The solution we came up with is quite unique but can be found in modified versions in similar applications:

The video shows the center of gravity CG and the center of buoyancy CB while the boat heels over. As long as the forces acting on those two points create a righting moment on the hull it will return to its upright position. If however the momentum becomes negative due to the forces changing sides the boat will continue to capsize and not right itself back up.


Still not convinced? Take a look at our first prototype righting itself up in the kitchen sink.



About Us

Although we are working on this project self-paced it is not too far from what we have learned.

Johannes used to study IT a couple of years ago and is pretty much constantly procrastinating by building almost anything that flys – preferably autonomous and carrying cameras for aerial mapping and 3D landscape scans but sometimes also just a bottle of beer wich needs to be delivered in time. At the time he is doing his masters in Architecture at the Bauhaus University in Weimar, Germany with focus on virtual environments and rapid prototyping.

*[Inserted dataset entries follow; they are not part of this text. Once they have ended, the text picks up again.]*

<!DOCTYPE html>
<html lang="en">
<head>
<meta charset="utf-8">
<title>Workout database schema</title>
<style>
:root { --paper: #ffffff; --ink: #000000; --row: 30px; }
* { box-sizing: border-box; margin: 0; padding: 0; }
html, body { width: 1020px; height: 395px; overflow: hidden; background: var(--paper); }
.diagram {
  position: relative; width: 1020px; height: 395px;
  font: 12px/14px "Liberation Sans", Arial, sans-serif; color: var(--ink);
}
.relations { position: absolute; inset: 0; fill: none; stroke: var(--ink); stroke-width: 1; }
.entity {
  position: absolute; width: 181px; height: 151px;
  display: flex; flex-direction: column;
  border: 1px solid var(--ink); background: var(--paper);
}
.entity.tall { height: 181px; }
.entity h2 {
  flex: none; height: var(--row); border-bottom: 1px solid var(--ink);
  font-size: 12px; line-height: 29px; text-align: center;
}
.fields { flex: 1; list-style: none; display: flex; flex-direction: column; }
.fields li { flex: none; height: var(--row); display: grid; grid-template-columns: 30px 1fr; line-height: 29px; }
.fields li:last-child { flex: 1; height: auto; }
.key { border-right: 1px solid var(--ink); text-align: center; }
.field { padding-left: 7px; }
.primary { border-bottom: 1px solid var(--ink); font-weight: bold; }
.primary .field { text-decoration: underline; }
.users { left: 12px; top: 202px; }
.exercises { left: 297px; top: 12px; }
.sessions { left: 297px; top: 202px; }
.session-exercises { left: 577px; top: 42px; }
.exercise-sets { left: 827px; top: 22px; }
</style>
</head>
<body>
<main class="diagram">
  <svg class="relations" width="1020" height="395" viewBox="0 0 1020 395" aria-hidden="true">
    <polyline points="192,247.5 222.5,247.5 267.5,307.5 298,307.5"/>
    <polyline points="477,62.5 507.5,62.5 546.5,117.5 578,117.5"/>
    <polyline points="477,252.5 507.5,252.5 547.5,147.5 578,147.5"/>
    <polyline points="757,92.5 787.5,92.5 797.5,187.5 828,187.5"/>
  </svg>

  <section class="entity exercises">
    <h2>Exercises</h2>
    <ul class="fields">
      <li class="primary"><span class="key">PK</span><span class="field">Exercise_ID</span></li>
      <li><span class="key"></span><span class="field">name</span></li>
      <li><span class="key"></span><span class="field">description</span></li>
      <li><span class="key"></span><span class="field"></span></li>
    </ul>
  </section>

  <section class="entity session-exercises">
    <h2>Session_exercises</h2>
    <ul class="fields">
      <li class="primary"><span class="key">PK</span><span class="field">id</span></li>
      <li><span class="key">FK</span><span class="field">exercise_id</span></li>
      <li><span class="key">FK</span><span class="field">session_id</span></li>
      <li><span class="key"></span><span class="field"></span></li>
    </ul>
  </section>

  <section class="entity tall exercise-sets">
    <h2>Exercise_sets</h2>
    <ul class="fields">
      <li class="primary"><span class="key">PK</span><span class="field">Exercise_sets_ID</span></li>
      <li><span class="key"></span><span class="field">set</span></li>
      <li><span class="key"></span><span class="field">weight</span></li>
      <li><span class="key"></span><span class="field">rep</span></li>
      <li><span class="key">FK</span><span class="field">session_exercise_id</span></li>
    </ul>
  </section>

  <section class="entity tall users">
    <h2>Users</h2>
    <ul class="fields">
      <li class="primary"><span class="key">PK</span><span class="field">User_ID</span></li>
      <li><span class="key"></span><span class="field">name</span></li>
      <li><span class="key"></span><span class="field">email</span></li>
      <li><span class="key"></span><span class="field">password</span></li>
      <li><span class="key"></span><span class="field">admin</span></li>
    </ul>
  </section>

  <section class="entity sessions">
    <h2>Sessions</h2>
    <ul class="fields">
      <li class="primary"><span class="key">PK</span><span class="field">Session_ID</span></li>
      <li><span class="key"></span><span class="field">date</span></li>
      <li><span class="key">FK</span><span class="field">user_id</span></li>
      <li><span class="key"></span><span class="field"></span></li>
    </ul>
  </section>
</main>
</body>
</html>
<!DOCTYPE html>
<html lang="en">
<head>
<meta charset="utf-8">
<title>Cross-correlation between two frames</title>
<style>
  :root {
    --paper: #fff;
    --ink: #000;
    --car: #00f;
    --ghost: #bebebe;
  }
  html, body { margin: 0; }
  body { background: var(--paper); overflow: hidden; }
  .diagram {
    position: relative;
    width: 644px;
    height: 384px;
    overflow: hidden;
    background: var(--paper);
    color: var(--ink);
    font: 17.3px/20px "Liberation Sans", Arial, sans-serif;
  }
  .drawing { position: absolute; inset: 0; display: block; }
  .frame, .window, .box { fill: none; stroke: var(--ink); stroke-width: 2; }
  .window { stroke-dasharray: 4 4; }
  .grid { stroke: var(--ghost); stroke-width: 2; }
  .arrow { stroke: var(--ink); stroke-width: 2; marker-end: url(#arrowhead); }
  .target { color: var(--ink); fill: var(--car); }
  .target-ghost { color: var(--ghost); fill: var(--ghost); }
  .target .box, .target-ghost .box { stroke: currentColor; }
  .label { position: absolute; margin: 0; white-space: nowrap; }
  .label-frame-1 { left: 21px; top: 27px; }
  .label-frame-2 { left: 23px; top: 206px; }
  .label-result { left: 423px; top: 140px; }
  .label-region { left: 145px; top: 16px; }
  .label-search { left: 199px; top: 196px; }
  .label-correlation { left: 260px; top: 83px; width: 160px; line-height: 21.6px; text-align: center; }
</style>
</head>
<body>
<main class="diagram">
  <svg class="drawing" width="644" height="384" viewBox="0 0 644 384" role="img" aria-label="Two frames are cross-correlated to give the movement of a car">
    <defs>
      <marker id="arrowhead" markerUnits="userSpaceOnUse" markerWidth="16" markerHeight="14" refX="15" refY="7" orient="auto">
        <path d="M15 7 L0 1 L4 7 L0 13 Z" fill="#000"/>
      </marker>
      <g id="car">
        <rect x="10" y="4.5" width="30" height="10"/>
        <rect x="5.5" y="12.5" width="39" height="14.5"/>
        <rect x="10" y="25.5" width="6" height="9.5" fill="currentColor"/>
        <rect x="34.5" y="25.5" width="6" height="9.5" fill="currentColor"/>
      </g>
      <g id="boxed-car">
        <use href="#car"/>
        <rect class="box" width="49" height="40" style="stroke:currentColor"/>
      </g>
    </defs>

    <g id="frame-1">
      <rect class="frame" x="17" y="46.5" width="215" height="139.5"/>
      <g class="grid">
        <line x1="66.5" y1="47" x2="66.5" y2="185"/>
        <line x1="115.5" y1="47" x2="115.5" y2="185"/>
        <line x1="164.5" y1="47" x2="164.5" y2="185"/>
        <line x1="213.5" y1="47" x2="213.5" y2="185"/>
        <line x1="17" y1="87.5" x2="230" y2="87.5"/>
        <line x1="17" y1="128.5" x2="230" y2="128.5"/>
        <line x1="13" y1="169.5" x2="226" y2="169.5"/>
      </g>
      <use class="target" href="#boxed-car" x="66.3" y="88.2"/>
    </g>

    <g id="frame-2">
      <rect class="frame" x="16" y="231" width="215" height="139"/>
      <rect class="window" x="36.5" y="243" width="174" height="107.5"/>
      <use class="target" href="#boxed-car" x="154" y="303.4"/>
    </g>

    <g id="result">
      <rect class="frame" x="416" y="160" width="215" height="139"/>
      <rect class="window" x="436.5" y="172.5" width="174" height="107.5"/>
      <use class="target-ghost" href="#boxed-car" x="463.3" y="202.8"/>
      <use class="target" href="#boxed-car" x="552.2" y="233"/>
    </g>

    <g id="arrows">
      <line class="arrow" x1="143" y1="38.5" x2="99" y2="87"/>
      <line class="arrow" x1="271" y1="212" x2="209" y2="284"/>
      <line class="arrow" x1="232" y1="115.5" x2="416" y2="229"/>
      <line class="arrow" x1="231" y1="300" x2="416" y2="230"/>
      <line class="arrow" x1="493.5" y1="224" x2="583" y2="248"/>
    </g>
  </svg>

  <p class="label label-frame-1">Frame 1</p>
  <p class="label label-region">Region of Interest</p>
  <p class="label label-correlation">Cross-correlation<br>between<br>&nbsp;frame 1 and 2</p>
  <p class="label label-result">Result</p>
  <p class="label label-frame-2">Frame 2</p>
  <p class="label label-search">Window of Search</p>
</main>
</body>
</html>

Heinrich is studying Physical Engineering Sciences at TU Berlin with focus on Fluid Dynamics and Numerical Computation wich is of course a huge advantage when it comes to hull design and hydrodynamical computations. In the last couple of years he has gained a lot of experience in building boats of similar sizes by building a skin on frame Greenland Kayak and most recently a cold molded canoe made from mahogany veneer with a thin core of carbon-olefin composite working together with a friend who is a professional boatbuilder.

2013-5-30_12-10_aXatlantic_1 2015-10-9_2-48_aXatlantic_2 2015-10-9_2-40_aXatlantic_1


Support & Donate

Since we are working on this project self paced and with very limited budget we need your support. If you like the idea and are willing to help us out to get this project done please feel free to leave a donation and watch it become reality!

If you even consider to get involved as a sponsor don’t hesitate to get in touch with us.



We would like to thank our sponsors for their generous support in getting the aXatlantic drone to launch!

Friendship Systems with their Upfront CAD, CFD and Optimization software CAESES.



The research group for Dynamics of Maritime Systems (DMS) of the Institute for Land and Sea Transportation (ILS) at TU Berlin.